3. Improve your planning.

Mistakes occur when there’s not enough time to budget, write, meet with investigators, heck – fill in the blank. Use your time management skills to guide investigators through the process of applying for grants, completing progress reports, etc. so that there are enough days and hours to get everything done without working until midnight strung out on coffee. (Granted, there’s only so much we can do without mind-control powers, but we can try!)

4. Ask for help.

It’s strange – sometimes, especially with very overpowering investigators, many of us want to sound like we know the answer to everything because it seems like that’s what the investigator wants. It’s ok to say you don’t know, but you’re going to find out. Just say when you’ll follow up and make sure you do it. Then ask for help – and get the answers you need.

5. Change one thing.

Can you see a pattern? Is there one issue that occurs often enough where you can identify a way to address a solution? Looking at the steps that occur in the chain of events that leads up to and after a mistake can help you identify an opportunity to change the outcome. Success is a powerful motivator.

Hardly eHarmony – Your First Date with a PI

We just finished a very large grant on Friday with an experienced investigator at our institution. It was a three week odyssey of late night phone calls and e-mails. We had never met her or worked with her prior to this project, and to say it was stressful was an understatement. We had a wonderful time working with her, and worked very hard on her behalf. But at the same time that we were putting together an application, and learning the science, we had to learn to work together at top speed, and make very few mistakes in the process.

We pride ourselves on being able to anticipate and stay one step ahead of our investigators’ needs – and it’s a bit harder to do that when you’re learning to work with a new investigator, especially in a situation when both of you are under a bit of pressure.

What do you do, when you’re getting to know a new investigator, and the first project or two you work on is an application or a progress report with a short deadline?

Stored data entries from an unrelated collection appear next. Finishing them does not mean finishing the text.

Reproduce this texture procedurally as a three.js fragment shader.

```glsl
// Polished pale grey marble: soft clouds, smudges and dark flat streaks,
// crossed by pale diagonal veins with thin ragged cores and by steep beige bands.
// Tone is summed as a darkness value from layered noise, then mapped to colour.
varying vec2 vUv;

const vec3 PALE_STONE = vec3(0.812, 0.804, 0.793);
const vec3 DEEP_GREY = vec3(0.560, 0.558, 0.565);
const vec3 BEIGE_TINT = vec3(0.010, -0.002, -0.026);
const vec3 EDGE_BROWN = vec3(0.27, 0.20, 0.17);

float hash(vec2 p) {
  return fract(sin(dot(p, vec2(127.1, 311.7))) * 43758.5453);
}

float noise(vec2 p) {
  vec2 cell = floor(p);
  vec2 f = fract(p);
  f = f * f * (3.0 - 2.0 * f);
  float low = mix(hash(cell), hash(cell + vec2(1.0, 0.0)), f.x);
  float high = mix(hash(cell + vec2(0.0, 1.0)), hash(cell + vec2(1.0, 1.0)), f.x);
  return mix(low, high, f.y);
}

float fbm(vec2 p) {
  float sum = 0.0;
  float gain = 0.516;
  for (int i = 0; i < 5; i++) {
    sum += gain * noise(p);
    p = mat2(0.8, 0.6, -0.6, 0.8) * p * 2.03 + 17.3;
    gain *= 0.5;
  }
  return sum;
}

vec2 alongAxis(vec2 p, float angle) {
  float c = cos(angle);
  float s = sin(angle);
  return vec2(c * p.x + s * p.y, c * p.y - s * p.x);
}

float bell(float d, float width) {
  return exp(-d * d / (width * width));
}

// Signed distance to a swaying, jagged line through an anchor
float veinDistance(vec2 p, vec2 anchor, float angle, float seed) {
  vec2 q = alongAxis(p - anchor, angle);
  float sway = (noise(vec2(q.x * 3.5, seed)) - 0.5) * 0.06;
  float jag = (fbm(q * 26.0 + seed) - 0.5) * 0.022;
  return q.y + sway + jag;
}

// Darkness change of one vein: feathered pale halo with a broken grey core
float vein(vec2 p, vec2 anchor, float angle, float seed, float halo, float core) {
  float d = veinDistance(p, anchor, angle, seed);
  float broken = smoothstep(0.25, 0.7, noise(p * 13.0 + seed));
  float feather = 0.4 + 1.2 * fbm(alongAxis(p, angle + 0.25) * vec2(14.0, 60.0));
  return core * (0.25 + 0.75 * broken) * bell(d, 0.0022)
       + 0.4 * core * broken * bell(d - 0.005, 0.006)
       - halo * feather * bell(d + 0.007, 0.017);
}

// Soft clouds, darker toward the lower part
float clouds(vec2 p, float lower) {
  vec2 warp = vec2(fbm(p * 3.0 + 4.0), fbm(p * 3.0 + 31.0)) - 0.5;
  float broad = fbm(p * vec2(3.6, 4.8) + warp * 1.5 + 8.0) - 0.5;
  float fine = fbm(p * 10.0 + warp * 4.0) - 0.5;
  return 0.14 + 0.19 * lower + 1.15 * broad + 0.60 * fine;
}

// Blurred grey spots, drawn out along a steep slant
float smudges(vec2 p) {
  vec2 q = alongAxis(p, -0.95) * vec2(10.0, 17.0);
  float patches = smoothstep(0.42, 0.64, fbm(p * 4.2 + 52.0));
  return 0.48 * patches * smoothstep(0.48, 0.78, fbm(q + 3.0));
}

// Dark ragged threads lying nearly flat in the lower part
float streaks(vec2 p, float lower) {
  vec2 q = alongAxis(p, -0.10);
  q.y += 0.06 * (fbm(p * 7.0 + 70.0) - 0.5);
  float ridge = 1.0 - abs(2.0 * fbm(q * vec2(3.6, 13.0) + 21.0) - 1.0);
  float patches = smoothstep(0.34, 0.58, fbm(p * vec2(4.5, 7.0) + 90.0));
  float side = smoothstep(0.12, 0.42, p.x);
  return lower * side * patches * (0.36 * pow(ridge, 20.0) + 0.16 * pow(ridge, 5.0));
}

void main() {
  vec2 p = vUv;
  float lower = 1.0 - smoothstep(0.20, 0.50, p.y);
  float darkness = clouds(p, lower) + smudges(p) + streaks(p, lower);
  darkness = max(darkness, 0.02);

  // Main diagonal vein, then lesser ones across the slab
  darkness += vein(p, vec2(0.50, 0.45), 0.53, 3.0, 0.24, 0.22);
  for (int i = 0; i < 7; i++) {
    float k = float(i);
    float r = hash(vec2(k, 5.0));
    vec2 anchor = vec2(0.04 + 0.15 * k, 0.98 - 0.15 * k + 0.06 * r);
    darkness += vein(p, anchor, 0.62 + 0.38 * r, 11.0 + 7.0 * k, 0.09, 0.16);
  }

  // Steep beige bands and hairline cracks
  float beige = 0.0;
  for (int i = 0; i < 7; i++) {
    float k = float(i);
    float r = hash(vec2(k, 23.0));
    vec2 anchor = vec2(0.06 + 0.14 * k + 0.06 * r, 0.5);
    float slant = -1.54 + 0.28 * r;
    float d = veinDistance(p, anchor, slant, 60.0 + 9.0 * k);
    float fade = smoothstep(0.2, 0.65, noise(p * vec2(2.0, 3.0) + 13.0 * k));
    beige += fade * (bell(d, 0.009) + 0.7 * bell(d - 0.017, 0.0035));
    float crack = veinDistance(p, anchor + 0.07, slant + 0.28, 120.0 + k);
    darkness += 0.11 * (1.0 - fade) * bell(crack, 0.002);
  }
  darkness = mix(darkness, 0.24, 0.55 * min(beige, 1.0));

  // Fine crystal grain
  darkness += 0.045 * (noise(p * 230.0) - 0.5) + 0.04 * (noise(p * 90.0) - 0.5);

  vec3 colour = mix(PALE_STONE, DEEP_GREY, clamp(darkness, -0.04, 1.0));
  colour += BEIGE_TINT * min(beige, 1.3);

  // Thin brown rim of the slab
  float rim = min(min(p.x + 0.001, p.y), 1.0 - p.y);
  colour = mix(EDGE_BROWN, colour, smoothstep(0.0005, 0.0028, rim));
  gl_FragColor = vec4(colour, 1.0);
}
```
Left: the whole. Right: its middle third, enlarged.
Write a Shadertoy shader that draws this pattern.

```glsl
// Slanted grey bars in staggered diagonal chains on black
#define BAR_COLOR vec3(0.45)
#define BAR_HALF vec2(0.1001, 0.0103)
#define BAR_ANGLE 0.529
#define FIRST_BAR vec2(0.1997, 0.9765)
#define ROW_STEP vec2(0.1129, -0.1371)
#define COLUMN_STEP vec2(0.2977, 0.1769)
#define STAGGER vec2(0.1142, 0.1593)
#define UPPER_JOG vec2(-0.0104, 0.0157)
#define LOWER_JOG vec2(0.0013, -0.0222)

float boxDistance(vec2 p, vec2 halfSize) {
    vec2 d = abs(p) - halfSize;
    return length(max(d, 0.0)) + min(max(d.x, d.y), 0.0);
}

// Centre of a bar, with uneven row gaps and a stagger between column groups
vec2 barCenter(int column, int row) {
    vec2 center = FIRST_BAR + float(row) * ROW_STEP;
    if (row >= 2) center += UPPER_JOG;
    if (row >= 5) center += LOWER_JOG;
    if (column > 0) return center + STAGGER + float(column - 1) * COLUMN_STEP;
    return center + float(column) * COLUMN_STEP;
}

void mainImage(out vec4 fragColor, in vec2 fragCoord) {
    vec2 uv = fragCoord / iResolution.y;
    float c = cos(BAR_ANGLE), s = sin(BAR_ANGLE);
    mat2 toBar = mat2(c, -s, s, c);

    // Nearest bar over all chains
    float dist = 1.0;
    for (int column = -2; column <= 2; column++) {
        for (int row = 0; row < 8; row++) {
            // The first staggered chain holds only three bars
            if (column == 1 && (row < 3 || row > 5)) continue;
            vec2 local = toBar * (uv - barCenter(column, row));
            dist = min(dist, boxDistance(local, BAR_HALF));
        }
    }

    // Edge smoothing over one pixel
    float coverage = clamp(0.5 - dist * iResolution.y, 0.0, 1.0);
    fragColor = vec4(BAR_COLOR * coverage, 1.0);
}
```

  1. Ask the investigator about their research. Take a moment to have the new PI tell you about their work. It’s important to hear the investigator explain their work in their own words.
  2. Take the initiative – volunteer to take on aspects of the application or the report and ask the PI how often you should check back to share drafts, review work, and ask for input.
  3. Be transparent about your thinking – state that you’d be happy to draft the consultant letter for the PI’s review, state what you think the role of the consultant is on the grant, ask what the PI normally pays consultants, and ask if the PI would prefer to send the letters to the consultants directly or if they would like to be copied on your correspondence. When you are transparent about your thinking you help the PI know how you work and that you will completely address the issues they care about. They don’t have to worry or follow up on the small issues.
  4. Look for subtle cues and hints about their communication preferences – in the environment we work in ( a medical school) we learn clinic schedules quickly, and by the volume of e-mail, you can pick up when an investigator likes to communicate. For this proposal, my investigator’s peak time was 8pm on e-mail. I was always on e-mail at 8pm each night.
  5. Ask questions – what do you need from me? Deliver results, even simple results to build confidence. Addressing low hanging fruit builds confidence that you are the person he or she can trust and it helps the relationship to gel quickly.
  6. Be available as much as possible during crunch times. For the short duration, you’re in it together – and you’re the resource for your PI on this application. Be available as much as you can and you’ve earned the biggest gold star ever.
  7. Smooth out any rough patches with honesty and directness. Learning how to work together quickly is never perfect and snafus are bound to happen – it’s understandable. They are harder to handle because everyone is tired and stressed out. Address them, fix the issue and move on.

What steps have you taken to put a new PI at ease as you’ve jumped into the fray? What worked, and what did you learn? Do tell!